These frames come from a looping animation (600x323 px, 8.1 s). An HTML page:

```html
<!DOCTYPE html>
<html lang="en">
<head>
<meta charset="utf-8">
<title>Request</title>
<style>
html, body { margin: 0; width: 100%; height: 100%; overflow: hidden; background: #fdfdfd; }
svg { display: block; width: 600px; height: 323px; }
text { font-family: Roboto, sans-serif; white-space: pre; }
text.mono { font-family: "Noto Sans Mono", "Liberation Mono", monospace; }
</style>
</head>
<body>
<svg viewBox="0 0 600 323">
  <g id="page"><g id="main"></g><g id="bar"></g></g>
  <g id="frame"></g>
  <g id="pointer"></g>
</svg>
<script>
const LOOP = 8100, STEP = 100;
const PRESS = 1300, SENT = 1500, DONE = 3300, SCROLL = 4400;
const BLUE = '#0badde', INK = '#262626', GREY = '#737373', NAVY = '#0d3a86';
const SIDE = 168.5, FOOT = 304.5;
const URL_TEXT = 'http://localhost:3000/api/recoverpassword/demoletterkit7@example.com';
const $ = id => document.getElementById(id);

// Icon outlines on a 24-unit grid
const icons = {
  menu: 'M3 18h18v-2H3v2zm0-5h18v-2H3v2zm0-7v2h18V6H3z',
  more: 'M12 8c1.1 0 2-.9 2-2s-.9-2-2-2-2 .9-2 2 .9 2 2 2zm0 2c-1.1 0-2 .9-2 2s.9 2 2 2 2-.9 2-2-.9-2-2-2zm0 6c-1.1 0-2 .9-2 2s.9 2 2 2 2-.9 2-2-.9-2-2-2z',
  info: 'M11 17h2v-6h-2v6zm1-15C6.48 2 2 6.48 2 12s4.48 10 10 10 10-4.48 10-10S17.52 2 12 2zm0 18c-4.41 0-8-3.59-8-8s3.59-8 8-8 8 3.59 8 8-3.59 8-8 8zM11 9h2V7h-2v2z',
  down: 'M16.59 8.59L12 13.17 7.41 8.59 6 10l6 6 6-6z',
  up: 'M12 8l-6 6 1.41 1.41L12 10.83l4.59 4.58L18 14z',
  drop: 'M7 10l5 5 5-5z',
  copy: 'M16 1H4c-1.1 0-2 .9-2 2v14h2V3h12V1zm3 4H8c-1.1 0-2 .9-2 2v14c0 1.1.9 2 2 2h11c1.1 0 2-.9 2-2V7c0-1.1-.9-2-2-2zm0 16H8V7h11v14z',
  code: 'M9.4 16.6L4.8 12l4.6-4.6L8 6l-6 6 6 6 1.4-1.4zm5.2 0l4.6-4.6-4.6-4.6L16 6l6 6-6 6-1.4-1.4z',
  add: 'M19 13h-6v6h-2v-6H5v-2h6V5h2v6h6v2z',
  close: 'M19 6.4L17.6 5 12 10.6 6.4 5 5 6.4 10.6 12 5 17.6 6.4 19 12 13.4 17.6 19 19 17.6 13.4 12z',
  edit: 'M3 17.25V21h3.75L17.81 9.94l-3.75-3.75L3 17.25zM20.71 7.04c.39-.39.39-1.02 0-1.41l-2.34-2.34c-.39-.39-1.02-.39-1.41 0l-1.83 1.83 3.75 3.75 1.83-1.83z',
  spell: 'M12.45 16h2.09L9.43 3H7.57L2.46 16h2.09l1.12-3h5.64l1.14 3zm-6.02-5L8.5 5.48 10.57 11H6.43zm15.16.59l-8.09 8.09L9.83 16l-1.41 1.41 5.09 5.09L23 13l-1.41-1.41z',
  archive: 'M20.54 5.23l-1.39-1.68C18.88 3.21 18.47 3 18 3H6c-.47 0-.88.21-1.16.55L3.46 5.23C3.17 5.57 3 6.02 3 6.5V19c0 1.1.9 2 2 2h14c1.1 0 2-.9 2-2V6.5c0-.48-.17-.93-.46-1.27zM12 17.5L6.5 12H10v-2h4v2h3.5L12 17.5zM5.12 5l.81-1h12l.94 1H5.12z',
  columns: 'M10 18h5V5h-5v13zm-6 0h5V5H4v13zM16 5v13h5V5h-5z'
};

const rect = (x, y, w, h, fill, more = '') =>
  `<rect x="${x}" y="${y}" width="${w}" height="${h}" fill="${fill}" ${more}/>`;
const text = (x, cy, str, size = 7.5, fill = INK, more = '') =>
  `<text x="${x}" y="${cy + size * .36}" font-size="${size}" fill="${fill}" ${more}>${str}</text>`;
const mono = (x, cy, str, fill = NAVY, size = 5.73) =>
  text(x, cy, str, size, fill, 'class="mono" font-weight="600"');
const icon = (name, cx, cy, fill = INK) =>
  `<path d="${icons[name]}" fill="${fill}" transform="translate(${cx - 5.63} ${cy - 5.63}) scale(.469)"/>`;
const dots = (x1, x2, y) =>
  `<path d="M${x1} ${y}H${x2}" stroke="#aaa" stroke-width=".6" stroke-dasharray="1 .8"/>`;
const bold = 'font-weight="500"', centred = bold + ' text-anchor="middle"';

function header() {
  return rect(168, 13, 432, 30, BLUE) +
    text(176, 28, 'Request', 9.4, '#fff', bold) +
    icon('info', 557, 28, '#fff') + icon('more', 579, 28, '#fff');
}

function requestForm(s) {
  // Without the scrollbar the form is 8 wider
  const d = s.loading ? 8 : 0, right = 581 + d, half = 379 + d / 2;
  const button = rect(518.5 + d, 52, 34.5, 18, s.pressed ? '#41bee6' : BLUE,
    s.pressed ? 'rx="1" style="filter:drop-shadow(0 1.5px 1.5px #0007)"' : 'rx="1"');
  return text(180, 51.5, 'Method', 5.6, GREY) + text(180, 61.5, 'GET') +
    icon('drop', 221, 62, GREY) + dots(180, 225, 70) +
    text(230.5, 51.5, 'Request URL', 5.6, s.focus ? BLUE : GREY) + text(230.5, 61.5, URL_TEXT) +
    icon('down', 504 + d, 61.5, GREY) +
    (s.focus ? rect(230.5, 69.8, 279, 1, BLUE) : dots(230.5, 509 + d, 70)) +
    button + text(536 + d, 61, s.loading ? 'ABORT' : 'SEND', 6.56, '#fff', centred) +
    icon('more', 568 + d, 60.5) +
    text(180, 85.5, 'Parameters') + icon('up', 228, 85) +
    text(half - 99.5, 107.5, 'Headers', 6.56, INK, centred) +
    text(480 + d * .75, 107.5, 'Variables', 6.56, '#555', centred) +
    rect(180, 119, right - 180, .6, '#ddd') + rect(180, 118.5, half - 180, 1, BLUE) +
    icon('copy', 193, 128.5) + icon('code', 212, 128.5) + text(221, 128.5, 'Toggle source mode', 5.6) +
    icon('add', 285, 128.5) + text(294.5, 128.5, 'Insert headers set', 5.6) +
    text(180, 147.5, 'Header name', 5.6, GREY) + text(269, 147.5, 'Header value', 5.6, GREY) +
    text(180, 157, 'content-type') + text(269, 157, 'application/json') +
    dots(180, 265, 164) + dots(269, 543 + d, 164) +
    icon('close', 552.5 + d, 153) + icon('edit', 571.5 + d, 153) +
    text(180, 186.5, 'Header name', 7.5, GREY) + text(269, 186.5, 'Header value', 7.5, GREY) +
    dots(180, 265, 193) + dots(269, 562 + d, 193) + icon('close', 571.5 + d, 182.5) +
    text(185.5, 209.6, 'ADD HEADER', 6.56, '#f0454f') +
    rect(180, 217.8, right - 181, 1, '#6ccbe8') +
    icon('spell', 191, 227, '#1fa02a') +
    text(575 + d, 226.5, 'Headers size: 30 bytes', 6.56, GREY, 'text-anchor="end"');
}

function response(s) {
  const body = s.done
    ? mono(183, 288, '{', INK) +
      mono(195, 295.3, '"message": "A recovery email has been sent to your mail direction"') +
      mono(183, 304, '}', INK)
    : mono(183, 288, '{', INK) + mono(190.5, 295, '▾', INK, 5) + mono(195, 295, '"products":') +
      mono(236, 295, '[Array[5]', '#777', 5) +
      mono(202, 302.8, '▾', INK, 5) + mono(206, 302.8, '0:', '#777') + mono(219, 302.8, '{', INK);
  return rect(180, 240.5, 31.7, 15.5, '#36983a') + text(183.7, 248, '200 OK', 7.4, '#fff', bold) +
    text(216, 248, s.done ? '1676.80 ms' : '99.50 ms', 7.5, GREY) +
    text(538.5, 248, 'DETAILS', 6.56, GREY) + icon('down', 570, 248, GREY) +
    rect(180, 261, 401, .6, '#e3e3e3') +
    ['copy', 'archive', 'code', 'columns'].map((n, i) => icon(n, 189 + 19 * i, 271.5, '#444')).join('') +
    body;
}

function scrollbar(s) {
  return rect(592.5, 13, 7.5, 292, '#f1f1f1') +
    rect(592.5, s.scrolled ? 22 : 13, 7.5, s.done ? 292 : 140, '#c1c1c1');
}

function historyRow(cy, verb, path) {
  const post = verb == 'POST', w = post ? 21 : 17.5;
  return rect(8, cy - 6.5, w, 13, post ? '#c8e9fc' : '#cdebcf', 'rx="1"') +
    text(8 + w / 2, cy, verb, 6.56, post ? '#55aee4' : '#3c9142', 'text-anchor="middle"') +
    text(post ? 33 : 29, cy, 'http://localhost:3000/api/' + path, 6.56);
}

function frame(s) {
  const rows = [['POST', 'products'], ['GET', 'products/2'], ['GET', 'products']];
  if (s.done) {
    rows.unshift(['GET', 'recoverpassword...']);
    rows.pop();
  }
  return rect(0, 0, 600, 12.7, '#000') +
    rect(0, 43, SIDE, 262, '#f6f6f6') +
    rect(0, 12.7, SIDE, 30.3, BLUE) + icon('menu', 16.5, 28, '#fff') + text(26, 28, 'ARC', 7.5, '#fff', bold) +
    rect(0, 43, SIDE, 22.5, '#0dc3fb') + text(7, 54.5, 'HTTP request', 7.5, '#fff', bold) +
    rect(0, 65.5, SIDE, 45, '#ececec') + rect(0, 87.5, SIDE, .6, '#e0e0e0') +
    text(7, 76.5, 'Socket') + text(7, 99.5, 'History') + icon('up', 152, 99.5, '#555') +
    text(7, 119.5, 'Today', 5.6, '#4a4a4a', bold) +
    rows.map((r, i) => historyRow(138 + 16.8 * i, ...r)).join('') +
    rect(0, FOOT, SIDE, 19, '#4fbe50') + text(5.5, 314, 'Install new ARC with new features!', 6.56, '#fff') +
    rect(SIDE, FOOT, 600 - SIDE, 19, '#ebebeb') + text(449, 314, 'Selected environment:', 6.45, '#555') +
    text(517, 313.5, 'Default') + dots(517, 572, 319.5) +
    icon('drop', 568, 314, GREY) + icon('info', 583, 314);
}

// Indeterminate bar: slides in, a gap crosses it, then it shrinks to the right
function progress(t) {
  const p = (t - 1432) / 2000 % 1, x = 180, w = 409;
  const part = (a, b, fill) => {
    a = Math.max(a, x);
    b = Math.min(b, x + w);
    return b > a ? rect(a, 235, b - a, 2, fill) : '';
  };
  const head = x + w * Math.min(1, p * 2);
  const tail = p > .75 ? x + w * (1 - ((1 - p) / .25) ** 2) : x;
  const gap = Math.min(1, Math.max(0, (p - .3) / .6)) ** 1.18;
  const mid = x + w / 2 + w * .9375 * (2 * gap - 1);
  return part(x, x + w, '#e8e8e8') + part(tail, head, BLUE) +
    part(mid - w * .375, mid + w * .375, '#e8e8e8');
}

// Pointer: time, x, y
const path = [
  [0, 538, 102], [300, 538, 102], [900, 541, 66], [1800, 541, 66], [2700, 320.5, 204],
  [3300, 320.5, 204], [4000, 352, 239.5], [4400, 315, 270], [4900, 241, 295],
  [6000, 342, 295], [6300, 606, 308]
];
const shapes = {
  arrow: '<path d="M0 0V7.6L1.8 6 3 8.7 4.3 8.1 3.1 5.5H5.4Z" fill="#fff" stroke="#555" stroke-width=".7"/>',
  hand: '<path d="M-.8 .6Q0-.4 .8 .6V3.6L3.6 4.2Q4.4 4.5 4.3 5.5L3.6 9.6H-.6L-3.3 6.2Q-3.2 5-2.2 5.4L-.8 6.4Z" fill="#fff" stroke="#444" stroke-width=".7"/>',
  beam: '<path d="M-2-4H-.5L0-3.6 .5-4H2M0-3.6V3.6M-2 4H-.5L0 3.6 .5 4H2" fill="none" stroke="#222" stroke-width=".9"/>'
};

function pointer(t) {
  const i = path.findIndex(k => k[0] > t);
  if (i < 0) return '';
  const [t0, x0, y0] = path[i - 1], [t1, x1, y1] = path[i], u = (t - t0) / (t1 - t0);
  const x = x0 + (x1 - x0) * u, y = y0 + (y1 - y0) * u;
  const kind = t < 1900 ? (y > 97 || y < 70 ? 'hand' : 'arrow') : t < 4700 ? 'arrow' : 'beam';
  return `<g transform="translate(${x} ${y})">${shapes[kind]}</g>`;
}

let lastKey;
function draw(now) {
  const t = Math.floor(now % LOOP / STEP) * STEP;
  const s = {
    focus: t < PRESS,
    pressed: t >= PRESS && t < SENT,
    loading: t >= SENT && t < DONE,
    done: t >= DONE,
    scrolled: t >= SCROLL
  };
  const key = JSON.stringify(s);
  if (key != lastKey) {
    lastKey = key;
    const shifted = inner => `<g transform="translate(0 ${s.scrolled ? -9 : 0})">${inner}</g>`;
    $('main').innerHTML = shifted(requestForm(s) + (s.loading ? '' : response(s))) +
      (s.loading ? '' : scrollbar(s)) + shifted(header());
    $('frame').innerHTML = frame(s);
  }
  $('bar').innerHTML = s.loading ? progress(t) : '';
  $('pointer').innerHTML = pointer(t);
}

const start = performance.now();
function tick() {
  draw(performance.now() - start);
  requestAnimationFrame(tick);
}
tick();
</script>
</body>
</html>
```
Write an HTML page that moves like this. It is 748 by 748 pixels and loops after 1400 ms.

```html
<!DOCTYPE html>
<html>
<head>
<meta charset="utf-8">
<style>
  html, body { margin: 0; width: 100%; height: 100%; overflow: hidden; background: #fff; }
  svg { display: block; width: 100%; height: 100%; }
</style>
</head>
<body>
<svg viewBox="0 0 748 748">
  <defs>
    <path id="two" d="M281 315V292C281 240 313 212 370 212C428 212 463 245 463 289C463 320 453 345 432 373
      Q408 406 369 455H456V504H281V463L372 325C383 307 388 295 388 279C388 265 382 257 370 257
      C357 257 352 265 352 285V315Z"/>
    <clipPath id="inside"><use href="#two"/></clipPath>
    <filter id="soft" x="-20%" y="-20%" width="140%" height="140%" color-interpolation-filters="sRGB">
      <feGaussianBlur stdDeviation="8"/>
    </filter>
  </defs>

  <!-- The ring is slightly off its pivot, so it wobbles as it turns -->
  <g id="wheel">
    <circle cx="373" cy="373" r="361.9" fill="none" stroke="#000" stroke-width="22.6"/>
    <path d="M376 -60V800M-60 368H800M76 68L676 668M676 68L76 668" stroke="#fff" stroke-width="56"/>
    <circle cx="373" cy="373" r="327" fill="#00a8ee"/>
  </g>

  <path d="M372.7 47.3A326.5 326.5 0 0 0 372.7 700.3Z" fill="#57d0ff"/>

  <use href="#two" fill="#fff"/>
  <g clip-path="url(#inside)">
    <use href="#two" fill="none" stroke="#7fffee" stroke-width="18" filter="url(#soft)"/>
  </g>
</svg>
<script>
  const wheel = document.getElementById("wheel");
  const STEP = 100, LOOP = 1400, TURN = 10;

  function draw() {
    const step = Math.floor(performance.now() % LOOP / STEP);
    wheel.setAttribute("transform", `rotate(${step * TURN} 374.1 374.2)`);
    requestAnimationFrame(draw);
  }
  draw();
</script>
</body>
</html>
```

**EXERCISE**
Every line above that holds "Math" should be copied out.

**EXERCISE RESULT**
    a = Math.max(a, x);
    b = Math.min(b, x + w);
  const head = x + w * Math.min(1, p * 2);
  const gap = Math.min(1, Math.max(0, (p - .3) / .6)) ** 1.18;
  const t = Math.floor(now % LOOP / STEP) * STEP;
    const step = Math.floor(performance.now() % LOOP / STEP);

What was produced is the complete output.